» The problem
Return each line of the records below that contains the word "const".

» Entries supplied

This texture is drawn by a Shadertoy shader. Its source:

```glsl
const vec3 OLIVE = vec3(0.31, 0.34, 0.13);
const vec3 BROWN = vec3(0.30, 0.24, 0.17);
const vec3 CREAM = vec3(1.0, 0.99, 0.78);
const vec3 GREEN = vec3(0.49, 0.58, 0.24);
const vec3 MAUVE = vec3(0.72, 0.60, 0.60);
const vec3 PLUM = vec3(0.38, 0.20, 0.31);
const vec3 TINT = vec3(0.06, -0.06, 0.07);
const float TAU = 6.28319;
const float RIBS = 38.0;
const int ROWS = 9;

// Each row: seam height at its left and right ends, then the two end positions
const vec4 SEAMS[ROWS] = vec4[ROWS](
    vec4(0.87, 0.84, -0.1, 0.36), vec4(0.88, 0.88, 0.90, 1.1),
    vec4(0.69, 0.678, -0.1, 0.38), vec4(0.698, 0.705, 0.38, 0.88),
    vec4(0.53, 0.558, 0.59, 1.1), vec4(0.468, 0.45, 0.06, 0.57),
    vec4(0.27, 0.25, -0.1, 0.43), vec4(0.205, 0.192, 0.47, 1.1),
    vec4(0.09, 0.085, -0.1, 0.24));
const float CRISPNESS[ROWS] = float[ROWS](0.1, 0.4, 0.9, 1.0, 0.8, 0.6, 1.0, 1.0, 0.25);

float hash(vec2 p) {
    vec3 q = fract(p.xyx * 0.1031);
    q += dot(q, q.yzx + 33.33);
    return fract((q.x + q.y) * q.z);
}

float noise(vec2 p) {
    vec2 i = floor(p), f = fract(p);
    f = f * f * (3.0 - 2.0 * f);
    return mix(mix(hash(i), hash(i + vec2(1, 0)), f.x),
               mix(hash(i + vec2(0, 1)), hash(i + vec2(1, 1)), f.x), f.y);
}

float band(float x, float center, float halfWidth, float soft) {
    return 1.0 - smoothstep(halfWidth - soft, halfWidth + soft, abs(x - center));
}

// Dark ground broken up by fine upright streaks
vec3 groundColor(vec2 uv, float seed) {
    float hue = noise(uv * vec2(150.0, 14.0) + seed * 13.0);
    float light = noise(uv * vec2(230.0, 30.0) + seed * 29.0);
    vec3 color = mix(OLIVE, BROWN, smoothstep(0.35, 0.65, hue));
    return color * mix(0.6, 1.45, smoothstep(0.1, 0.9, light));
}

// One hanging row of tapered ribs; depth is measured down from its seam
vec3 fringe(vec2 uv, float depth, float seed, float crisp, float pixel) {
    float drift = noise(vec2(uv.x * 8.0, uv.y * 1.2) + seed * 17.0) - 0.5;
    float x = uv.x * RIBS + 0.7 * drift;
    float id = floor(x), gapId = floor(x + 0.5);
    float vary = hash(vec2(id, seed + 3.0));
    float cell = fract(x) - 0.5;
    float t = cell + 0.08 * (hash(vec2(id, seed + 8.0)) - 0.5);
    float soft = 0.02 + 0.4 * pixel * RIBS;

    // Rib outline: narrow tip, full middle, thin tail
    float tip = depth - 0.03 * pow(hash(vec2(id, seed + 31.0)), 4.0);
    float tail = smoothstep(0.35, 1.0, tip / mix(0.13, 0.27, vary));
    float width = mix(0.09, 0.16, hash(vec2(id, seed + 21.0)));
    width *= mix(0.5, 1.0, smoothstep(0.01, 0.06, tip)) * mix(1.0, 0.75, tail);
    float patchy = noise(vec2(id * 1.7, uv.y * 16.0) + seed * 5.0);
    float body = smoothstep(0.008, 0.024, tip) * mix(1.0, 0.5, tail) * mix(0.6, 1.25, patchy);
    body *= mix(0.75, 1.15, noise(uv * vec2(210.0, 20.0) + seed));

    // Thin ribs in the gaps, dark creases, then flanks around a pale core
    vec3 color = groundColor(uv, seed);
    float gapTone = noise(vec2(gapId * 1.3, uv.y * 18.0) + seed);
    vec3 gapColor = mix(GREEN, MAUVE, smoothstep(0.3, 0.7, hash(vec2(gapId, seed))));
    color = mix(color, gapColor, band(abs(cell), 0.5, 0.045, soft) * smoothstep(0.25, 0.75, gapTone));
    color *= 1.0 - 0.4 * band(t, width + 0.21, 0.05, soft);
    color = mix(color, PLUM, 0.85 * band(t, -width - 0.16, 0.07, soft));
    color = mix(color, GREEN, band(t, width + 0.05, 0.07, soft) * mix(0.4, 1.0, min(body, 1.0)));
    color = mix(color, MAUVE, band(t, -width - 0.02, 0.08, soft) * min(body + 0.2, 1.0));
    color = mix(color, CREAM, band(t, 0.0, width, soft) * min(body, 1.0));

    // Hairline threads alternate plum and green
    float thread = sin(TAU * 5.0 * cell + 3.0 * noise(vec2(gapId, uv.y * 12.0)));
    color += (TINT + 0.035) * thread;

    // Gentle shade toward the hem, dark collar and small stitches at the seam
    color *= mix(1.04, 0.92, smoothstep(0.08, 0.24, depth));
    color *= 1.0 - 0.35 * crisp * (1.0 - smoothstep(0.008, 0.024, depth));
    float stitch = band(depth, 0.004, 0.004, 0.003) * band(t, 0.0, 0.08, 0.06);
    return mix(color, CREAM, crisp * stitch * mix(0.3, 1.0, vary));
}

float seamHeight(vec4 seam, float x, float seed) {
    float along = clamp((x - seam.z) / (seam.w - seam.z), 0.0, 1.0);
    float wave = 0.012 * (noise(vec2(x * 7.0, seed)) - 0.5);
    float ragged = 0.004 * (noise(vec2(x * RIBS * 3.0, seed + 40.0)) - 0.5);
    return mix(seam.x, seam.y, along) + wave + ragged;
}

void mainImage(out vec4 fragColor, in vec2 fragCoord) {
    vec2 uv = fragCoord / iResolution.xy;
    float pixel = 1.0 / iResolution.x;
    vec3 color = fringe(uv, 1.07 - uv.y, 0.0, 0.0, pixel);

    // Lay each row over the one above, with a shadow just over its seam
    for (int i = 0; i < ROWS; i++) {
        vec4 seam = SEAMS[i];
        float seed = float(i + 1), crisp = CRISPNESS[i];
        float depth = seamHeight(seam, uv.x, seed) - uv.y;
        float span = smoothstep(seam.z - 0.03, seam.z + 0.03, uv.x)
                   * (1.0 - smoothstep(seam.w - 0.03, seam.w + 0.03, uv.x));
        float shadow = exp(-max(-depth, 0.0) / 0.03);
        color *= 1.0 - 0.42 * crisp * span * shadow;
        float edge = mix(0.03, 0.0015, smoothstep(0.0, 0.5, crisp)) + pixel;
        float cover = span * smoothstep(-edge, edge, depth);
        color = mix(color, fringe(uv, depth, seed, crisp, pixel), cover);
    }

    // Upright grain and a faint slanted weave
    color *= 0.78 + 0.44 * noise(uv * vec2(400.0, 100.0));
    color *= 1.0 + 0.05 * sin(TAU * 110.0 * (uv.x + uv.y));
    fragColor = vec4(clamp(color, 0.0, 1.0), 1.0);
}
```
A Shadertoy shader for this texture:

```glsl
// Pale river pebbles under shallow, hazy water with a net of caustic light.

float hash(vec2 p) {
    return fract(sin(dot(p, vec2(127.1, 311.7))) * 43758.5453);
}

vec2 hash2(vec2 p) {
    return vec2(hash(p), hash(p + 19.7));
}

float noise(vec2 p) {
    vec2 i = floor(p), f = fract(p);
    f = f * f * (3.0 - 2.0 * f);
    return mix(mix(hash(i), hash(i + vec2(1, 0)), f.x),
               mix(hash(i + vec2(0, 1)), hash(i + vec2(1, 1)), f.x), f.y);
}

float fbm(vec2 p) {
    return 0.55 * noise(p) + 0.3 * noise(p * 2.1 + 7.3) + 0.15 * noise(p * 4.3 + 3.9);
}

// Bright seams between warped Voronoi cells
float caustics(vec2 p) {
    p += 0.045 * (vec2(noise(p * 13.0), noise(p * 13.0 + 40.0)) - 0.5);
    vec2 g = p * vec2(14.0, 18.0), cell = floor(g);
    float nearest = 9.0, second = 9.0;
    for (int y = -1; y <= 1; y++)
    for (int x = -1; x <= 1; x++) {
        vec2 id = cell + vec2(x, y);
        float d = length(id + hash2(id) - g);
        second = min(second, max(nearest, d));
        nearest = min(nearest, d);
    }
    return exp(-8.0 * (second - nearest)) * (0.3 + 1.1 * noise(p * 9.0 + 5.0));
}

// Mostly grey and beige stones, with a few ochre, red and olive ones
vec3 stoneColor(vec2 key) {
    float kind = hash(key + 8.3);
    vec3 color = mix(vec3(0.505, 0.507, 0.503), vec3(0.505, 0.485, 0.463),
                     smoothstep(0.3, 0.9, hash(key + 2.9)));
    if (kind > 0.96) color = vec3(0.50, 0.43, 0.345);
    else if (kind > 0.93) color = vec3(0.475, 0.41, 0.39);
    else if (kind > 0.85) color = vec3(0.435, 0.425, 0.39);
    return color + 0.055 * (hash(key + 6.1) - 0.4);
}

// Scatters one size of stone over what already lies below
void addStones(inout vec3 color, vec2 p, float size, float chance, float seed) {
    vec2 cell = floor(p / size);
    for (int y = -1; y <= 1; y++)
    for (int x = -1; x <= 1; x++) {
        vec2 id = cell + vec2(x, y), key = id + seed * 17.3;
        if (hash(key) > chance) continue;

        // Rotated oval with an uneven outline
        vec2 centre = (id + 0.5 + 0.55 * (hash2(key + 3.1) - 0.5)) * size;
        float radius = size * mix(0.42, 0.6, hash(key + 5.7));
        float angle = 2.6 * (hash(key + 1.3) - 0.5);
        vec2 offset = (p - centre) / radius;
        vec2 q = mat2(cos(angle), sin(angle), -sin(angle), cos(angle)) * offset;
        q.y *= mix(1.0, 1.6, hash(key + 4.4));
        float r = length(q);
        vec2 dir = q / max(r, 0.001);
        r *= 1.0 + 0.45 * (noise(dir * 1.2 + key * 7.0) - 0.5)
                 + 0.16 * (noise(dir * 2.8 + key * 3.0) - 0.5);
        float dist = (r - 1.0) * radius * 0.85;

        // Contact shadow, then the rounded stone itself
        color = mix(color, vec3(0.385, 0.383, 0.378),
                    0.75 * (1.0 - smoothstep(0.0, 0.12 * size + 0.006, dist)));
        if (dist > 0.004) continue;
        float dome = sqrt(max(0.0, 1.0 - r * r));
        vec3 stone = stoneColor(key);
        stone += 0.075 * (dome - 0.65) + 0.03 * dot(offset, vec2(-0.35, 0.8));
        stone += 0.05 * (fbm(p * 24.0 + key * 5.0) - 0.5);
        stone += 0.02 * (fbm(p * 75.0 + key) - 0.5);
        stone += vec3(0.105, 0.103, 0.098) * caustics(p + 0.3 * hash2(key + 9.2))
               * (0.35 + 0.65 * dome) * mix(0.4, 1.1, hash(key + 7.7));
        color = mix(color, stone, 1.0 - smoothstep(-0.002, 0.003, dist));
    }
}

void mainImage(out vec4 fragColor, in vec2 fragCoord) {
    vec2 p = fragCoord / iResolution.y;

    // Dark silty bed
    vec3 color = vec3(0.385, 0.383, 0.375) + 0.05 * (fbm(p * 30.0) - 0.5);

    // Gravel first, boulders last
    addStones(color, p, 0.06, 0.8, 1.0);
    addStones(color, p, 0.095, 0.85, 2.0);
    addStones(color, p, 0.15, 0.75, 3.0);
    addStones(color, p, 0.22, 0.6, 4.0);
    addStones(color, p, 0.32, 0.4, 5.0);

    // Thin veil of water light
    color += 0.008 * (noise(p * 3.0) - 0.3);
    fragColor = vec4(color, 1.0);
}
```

» Answer box
const vec3 OLIVE = vec3(0.31, 0.34, 0.13);
const vec3 BROWN = vec3(0.30, 0.24, 0.17);
const vec3 CREAM = vec3(1.0, 0.99, 0.78);
const vec3 GREEN = vec3(0.49, 0.58, 0.24);
const vec3 MAUVE = vec3(0.72, 0.60, 0.60);
const vec3 PLUM = vec3(0.38, 0.20, 0.31);
const vec3 TINT = vec3(0.06, -0.06, 0.07);
const float TAU = 6.28319;
const float RIBS = 38.0;
const int ROWS = 9;
const vec4 SEAMS[ROWS] = vec4[ROWS](
const float CRISPNESS[ROWS] = float[ROWS](0.1, 0.4, 0.9, 1.0, 0.8, 0.6, 1.0, 1.0, 0.25);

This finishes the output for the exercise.